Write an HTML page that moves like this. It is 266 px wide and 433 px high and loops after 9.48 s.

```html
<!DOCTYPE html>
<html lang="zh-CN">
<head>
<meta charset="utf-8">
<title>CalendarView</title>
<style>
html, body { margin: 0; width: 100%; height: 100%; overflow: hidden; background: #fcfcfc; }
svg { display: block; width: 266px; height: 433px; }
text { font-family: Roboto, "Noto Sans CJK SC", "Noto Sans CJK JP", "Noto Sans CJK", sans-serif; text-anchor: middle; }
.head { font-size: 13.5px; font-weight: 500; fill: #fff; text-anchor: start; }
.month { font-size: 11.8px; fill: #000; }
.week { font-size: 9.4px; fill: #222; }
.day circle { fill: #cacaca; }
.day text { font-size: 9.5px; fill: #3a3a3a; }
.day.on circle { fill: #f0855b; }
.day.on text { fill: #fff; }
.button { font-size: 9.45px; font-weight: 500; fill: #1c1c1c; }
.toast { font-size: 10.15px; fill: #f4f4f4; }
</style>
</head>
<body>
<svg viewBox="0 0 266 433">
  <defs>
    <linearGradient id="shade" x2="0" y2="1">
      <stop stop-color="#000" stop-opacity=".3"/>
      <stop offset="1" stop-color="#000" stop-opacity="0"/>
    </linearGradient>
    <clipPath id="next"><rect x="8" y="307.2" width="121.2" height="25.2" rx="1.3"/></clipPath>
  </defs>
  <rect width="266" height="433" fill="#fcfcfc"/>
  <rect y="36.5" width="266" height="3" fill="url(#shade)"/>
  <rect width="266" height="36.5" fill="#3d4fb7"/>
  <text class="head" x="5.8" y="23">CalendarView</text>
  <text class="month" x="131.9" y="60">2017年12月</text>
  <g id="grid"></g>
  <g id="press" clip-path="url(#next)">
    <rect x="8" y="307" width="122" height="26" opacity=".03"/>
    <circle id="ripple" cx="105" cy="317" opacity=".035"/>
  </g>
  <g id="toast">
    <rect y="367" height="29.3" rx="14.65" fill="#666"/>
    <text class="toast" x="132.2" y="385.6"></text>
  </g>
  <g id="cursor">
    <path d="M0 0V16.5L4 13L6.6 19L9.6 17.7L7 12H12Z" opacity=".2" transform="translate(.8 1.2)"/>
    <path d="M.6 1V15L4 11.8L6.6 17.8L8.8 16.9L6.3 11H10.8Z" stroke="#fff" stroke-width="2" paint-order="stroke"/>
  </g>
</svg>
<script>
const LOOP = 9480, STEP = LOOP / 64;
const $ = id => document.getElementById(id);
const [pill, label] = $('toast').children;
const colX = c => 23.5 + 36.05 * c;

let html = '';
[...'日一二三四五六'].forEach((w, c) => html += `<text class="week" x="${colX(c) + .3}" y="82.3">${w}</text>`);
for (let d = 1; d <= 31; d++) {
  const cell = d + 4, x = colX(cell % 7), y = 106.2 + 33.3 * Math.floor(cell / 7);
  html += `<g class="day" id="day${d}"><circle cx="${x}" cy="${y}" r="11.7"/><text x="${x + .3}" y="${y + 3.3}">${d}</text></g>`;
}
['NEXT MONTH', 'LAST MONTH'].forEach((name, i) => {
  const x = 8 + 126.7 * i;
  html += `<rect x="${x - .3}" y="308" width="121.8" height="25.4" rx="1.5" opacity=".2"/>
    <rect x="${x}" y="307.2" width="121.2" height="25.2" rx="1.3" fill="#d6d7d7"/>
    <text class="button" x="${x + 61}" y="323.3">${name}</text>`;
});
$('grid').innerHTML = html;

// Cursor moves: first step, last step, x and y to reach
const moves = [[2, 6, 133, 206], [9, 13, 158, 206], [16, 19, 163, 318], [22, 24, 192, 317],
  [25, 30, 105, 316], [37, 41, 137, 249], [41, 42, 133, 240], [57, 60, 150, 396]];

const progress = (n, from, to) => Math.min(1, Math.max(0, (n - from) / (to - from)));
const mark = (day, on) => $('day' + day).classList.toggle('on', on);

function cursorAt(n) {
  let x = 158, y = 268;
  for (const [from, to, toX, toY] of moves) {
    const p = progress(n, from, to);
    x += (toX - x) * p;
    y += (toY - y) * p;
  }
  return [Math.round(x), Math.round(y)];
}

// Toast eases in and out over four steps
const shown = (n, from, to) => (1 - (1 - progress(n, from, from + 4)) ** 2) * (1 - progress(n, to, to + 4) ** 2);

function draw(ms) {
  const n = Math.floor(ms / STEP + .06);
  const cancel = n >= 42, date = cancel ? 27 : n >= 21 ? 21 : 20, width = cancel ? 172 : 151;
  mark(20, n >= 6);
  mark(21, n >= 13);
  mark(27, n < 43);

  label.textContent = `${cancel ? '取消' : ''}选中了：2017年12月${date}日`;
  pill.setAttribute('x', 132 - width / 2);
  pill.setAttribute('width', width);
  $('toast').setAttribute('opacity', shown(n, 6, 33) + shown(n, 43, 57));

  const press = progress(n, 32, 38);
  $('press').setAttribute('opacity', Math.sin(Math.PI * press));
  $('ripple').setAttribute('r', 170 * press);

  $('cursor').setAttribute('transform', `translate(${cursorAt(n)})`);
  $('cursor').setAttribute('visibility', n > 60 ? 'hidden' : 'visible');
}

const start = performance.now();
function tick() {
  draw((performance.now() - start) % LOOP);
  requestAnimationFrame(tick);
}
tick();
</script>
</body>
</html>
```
┄┄┄┄┄┄
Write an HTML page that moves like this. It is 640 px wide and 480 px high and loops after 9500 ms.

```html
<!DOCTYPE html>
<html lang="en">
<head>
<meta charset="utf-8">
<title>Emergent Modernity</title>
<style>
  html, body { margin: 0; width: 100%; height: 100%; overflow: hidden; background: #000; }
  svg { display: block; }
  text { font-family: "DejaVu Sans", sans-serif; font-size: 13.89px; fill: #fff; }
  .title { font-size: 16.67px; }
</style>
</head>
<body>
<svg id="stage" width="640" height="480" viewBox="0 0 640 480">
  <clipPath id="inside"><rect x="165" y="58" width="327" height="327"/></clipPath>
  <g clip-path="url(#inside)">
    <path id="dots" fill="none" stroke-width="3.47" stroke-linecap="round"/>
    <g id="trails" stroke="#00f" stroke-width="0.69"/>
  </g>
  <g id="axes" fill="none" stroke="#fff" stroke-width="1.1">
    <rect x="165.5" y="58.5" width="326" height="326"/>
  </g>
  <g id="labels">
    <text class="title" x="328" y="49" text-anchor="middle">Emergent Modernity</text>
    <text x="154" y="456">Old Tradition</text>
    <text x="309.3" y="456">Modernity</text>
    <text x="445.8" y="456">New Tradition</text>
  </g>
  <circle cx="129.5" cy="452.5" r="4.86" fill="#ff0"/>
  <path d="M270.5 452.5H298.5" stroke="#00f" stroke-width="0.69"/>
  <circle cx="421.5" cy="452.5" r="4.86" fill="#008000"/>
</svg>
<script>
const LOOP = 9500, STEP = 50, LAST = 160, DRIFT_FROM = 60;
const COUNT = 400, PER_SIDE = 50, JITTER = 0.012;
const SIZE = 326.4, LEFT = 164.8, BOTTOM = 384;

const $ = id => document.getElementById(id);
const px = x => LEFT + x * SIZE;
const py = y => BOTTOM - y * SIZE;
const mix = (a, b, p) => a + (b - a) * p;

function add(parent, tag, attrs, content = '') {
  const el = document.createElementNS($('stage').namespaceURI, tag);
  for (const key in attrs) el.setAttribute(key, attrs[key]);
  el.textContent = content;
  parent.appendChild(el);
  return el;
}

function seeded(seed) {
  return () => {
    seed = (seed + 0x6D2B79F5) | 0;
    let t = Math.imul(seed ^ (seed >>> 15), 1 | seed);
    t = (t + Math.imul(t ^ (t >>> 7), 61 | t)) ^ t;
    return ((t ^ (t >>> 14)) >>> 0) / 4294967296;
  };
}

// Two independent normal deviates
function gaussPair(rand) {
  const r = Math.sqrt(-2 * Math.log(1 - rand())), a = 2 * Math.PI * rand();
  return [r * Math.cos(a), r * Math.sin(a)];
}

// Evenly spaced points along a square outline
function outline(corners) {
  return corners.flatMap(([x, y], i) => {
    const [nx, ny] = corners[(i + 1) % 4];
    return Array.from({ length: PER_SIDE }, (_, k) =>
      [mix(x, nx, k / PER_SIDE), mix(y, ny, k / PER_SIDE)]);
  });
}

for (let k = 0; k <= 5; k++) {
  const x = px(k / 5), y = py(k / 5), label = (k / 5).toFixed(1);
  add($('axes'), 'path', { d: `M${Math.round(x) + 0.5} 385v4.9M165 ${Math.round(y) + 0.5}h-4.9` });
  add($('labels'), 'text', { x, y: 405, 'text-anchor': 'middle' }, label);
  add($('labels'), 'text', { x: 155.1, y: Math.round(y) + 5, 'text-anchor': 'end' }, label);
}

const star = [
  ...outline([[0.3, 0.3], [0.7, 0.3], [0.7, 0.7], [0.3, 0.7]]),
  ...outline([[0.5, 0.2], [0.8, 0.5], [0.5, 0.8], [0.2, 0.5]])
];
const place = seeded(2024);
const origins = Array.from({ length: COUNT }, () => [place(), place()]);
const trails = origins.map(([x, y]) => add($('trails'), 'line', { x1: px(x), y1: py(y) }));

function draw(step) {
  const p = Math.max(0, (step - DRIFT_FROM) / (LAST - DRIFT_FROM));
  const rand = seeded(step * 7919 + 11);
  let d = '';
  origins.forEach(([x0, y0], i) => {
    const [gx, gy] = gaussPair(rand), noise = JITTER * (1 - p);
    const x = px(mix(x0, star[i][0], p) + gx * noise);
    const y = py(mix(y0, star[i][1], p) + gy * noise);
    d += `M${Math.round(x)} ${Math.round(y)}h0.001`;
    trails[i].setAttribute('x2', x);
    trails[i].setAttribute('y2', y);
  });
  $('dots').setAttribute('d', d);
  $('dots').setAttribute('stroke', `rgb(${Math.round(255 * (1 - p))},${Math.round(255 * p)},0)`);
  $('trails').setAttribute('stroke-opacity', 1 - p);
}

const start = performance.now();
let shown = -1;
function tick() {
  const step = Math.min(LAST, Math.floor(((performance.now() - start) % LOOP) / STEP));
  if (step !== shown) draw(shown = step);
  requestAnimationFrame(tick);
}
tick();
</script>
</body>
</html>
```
┄┄┄┄┄┄
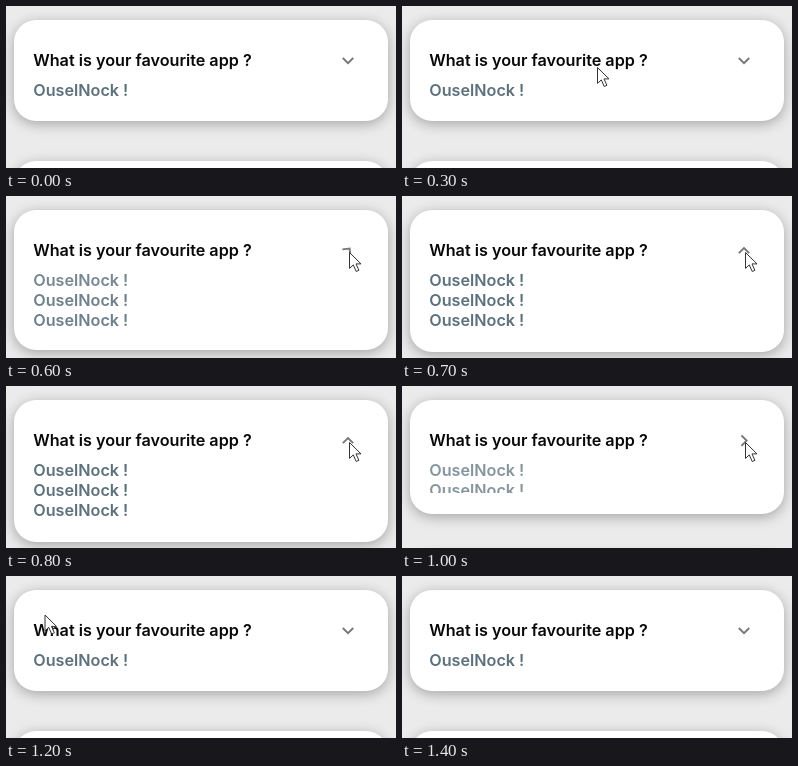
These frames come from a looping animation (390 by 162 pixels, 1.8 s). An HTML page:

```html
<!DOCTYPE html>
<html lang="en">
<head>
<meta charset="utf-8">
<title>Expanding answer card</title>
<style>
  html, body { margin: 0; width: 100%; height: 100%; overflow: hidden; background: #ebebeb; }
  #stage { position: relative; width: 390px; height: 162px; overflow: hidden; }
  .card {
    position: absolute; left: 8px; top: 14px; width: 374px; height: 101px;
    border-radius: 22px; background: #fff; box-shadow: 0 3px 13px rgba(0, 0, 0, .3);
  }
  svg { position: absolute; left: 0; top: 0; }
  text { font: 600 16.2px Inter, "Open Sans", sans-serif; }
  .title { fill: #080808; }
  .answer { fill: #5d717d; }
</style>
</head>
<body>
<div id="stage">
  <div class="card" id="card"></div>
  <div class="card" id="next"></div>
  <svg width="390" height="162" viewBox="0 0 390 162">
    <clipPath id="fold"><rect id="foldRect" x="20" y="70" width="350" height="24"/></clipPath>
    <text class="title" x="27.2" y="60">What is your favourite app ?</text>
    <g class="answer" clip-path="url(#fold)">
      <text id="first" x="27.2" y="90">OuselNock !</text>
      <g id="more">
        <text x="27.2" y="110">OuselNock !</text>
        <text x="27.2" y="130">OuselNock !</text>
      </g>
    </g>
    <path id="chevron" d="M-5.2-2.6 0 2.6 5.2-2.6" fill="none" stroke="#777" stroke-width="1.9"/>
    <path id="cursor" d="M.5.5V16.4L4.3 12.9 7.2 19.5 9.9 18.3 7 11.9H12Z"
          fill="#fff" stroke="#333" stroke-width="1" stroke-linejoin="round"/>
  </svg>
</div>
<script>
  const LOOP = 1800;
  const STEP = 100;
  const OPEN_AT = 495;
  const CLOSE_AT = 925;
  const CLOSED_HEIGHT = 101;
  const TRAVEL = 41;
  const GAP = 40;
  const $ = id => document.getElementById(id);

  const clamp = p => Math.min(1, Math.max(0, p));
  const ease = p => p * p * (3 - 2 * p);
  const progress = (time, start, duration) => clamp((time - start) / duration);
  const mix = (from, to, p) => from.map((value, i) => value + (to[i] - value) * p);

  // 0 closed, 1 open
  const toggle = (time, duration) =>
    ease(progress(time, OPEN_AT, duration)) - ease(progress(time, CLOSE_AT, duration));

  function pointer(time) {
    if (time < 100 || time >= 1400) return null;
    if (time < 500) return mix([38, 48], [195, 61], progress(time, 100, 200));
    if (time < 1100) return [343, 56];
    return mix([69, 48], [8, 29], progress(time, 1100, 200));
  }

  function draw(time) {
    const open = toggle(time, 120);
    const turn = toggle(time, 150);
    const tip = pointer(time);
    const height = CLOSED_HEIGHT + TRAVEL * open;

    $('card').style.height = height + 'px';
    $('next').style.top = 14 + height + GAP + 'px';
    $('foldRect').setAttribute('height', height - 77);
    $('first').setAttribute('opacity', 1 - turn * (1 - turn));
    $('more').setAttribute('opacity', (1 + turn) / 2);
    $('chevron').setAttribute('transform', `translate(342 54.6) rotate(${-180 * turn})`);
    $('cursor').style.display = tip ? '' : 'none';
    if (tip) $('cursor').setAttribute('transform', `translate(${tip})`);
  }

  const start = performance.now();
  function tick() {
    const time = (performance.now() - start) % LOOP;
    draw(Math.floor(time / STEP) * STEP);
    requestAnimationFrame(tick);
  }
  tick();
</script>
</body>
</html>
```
┄┄┄┄┄┄
* **What you should do**
Nothing but the lines with "overflow" should be returned, copied from the entries above.

* **Task output**
html, body { margin: 0; width: 100%; height: 100%; overflow: hidden; background: #fcfcfc; }
  html, body { margin: 0; width: 100%; height: 100%; overflow: hidden; background: #000; }
  html, body { margin: 0; width: 100%; height: 100%; overflow: hidden; background: #ebebeb; }
  #stage { position: relative; width: 390px; height: 162px; overflow: hidden; }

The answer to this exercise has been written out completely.